- Work instructions -
Only the number is needed: how many lines of the entries below contain the word "text".

[Stored data]

'''

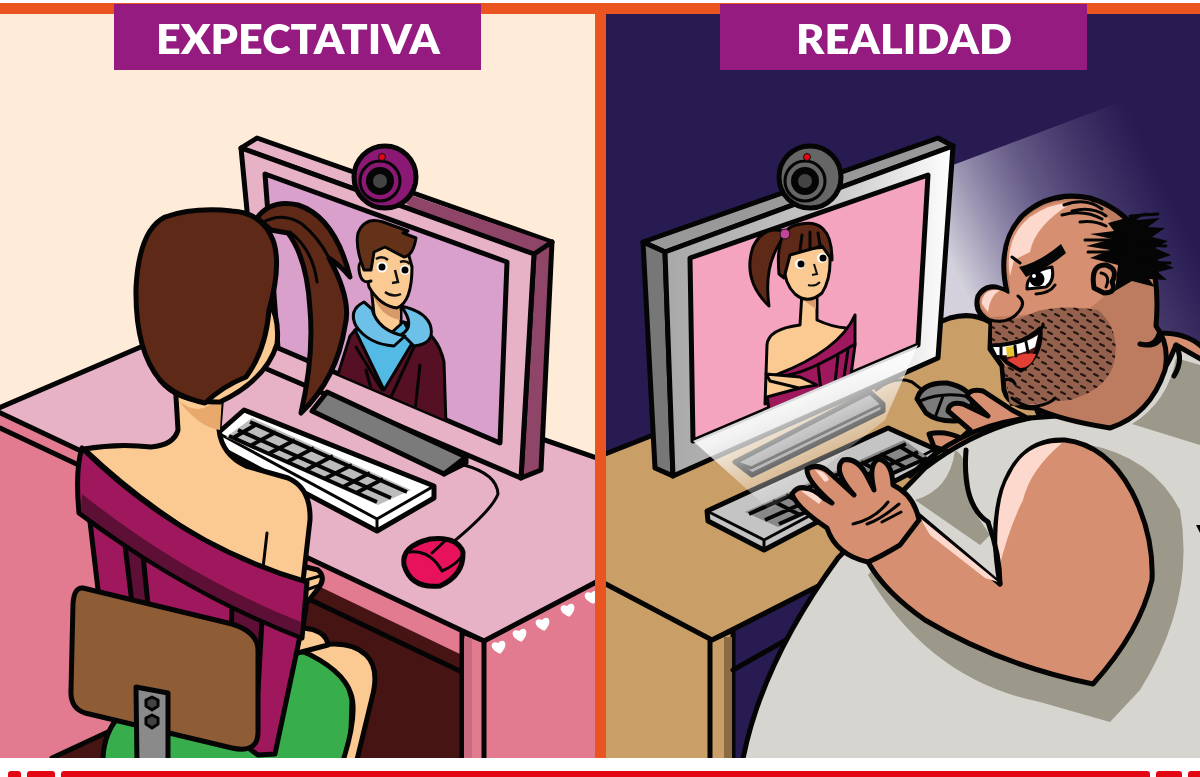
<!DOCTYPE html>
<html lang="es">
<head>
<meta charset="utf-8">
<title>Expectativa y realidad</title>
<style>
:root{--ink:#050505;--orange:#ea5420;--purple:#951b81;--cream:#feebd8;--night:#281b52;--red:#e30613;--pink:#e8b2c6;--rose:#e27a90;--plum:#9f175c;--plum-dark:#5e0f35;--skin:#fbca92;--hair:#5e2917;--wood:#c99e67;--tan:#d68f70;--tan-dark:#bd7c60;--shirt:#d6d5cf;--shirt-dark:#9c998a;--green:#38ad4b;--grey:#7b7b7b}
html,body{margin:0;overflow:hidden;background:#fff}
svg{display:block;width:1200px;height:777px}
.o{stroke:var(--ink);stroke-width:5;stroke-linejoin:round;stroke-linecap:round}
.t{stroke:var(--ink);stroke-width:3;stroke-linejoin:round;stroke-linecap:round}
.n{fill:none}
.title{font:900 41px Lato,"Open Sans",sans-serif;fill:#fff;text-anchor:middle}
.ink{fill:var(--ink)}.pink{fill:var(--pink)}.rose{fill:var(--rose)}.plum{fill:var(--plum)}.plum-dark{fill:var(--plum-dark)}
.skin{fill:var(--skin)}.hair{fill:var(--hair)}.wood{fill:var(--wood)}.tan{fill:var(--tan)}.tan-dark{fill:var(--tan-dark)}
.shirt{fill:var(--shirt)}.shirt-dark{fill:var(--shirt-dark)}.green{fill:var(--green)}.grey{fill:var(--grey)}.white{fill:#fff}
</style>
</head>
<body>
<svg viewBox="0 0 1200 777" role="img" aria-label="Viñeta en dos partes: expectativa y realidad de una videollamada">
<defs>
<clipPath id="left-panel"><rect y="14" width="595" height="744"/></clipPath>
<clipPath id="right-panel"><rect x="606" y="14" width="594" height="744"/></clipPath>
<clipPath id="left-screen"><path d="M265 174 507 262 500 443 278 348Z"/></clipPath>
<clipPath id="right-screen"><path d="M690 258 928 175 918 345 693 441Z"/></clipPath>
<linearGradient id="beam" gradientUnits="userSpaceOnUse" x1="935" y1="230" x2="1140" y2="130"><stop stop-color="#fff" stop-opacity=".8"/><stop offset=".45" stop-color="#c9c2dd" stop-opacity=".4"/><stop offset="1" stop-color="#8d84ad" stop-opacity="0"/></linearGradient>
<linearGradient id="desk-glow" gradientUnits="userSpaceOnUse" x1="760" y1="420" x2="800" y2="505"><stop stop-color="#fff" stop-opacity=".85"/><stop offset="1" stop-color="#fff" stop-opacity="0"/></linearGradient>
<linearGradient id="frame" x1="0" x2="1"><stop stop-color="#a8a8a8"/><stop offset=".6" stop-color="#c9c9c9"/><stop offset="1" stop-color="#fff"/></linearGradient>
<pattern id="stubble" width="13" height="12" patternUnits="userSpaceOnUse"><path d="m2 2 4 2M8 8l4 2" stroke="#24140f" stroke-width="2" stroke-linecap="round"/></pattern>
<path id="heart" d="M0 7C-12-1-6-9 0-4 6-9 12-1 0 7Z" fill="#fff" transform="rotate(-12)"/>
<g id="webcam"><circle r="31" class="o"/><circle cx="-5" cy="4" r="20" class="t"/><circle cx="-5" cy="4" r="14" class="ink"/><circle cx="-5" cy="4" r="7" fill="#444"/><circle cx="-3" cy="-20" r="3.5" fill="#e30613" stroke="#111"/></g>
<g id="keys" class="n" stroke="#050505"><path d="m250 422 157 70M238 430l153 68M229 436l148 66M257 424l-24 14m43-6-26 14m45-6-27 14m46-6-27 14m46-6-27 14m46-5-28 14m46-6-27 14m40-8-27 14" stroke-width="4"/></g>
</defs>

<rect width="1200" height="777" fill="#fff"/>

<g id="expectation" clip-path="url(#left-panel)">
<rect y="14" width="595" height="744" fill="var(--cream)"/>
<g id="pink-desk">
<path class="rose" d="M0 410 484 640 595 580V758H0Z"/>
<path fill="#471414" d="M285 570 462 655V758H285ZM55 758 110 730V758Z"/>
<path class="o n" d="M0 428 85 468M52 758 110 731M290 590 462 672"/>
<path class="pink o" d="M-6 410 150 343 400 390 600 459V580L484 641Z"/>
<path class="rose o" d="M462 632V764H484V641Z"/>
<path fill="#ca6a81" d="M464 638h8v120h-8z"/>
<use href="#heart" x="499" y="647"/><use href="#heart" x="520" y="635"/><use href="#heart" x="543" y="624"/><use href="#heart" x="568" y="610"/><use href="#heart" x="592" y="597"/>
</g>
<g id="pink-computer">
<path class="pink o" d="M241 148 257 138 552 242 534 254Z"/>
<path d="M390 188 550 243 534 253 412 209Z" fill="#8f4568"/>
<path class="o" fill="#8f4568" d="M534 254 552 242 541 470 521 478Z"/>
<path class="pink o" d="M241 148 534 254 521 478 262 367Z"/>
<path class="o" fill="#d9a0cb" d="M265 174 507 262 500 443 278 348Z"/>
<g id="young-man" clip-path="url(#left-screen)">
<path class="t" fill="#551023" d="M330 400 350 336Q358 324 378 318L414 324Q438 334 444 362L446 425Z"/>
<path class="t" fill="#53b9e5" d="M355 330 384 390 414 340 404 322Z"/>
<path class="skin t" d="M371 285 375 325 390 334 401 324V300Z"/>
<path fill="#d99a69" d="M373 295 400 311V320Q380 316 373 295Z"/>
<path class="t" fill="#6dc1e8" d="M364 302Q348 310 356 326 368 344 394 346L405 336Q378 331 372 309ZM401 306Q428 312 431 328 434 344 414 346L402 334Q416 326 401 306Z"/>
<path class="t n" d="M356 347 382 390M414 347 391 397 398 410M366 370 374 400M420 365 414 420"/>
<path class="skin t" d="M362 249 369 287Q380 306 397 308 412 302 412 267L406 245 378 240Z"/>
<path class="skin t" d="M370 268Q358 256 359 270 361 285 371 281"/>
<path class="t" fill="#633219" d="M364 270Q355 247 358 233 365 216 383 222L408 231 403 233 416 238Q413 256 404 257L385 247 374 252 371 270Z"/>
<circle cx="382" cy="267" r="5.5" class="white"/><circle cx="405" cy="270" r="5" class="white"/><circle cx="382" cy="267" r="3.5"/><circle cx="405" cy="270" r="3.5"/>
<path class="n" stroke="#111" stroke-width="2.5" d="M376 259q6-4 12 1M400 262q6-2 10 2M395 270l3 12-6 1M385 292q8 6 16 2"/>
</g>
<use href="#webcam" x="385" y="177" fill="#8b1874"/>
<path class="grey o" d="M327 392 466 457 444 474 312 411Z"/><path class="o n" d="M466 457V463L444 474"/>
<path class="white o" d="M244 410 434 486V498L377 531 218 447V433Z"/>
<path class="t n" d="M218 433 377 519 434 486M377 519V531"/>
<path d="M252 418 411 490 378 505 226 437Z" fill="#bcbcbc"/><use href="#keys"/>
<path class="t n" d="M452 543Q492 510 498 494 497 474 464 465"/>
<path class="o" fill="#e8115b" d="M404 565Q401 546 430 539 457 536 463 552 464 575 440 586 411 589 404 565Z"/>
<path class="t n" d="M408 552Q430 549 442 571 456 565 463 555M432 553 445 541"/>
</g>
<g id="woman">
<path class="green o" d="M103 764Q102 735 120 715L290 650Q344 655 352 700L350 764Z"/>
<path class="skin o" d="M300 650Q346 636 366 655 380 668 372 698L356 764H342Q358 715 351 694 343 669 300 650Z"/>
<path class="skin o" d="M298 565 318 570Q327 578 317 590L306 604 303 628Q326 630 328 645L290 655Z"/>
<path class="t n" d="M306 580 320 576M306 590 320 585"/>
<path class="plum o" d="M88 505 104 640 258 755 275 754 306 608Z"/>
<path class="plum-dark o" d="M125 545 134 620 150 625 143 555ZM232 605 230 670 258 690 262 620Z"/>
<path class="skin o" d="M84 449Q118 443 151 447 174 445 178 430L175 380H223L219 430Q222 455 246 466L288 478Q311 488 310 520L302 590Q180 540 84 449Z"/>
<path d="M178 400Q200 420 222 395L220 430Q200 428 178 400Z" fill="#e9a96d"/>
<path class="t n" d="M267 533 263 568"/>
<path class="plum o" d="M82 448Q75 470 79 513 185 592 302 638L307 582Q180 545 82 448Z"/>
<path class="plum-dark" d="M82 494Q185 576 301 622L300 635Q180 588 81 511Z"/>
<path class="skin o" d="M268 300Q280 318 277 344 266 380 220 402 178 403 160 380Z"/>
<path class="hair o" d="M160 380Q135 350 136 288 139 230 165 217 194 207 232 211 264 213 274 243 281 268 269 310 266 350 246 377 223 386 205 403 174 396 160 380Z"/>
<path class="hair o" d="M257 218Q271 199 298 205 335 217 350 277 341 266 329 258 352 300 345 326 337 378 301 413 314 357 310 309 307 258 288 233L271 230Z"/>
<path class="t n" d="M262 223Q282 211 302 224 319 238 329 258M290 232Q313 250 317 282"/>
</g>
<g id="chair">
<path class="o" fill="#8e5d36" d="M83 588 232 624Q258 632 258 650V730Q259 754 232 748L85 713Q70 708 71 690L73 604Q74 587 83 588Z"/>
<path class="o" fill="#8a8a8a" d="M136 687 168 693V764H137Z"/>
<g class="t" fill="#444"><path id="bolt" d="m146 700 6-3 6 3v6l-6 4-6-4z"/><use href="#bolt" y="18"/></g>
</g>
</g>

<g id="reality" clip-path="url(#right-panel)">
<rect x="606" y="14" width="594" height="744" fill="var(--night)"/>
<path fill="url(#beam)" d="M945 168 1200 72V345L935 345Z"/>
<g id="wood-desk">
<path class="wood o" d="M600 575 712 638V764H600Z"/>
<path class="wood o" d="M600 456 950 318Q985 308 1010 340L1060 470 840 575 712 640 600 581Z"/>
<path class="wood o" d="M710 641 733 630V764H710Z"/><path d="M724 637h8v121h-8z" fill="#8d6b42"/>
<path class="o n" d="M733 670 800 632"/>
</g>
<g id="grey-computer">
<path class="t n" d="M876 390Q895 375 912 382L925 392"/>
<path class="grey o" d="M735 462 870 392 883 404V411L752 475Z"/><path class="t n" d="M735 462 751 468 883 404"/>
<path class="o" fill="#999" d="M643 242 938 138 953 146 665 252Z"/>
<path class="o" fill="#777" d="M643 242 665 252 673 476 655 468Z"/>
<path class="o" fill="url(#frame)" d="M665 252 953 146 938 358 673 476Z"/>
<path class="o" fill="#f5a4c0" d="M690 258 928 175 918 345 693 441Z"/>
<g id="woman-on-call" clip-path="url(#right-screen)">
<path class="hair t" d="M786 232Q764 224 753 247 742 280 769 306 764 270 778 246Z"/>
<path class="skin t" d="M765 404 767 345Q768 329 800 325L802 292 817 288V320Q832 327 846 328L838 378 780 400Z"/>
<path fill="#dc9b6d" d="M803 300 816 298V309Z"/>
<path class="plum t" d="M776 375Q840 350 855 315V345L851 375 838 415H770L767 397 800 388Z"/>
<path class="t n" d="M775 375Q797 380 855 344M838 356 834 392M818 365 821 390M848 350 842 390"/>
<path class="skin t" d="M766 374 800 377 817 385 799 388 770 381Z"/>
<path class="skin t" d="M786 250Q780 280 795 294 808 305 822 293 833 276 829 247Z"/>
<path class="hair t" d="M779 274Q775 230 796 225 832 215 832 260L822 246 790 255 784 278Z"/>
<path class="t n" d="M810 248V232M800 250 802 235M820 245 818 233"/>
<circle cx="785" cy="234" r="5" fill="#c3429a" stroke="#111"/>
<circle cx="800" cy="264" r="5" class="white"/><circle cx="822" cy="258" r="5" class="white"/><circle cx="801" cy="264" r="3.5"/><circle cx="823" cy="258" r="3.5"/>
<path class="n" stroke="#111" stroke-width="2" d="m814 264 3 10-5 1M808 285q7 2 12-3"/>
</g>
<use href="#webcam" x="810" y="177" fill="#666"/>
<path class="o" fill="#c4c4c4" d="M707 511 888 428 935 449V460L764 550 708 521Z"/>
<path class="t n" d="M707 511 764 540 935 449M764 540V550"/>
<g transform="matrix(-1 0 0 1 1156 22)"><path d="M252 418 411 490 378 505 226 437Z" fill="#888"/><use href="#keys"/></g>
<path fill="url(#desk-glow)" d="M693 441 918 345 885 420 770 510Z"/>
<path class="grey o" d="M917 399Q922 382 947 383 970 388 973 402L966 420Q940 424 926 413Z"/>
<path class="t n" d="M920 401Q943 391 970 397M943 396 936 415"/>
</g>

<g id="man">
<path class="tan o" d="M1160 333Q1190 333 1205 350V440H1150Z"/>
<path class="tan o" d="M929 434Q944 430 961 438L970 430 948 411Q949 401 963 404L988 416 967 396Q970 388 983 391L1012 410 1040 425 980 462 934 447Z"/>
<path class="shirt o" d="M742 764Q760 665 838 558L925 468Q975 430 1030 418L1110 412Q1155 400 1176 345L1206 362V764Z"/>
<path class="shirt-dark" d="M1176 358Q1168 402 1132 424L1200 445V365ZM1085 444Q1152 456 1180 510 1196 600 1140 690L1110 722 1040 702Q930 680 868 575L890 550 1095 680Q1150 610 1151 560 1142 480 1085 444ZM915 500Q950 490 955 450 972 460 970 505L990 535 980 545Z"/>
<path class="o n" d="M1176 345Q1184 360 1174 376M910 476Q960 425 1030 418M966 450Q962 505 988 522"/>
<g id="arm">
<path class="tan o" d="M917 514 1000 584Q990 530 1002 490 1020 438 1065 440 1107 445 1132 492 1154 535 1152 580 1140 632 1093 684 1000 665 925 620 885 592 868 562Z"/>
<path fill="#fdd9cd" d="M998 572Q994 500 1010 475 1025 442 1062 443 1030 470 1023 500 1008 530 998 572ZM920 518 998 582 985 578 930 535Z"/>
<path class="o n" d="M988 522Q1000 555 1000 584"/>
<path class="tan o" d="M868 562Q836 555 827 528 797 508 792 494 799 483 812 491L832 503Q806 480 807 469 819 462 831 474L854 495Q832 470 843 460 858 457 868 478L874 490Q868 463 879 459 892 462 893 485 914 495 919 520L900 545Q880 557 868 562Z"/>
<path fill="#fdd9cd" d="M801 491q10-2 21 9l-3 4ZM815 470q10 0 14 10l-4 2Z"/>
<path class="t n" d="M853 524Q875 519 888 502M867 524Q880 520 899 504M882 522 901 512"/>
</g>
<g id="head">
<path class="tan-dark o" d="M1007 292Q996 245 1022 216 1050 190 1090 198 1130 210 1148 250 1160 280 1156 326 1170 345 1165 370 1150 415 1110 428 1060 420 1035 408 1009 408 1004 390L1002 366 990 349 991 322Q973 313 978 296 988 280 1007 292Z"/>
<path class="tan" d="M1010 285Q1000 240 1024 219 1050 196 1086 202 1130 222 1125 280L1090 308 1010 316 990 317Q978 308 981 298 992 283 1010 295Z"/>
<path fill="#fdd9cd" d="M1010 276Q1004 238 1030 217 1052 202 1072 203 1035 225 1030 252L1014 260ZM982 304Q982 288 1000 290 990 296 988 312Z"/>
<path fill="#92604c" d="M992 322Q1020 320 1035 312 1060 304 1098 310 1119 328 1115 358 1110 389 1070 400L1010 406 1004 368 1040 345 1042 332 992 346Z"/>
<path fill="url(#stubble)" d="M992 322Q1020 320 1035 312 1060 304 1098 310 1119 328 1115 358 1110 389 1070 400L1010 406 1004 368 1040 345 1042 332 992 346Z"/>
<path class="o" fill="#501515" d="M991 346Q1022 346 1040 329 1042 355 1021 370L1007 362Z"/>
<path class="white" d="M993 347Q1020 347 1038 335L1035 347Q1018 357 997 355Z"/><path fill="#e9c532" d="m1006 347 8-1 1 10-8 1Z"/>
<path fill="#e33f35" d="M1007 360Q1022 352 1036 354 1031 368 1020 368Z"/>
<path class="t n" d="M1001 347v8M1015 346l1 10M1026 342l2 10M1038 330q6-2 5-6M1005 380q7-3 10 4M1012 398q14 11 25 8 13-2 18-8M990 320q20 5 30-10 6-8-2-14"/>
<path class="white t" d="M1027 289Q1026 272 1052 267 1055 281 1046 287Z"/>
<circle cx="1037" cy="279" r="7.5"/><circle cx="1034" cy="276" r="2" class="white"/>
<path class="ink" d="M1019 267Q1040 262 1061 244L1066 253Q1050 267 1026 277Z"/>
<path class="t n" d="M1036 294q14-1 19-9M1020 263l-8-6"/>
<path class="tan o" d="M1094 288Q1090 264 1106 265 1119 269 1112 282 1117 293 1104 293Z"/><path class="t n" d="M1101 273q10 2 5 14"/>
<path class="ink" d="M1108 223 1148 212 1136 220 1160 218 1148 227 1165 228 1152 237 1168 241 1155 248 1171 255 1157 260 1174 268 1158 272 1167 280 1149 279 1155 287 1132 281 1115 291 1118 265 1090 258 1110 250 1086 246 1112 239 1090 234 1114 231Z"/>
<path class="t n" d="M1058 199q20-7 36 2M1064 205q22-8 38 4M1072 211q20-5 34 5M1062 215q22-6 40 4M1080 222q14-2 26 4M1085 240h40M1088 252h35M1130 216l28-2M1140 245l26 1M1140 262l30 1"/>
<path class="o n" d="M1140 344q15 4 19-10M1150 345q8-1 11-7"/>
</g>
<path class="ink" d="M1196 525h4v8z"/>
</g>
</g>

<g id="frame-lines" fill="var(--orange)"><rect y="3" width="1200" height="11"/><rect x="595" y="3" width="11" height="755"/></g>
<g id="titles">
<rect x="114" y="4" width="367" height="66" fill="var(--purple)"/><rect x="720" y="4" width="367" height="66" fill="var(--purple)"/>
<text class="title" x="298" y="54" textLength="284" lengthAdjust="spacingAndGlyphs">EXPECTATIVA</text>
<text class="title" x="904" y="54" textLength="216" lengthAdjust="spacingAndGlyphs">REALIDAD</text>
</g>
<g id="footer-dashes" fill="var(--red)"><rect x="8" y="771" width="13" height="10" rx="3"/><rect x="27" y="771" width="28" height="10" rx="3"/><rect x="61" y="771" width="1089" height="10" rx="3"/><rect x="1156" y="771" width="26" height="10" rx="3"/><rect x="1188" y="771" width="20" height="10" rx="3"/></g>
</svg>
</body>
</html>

'''

- Answer to the exercise -
3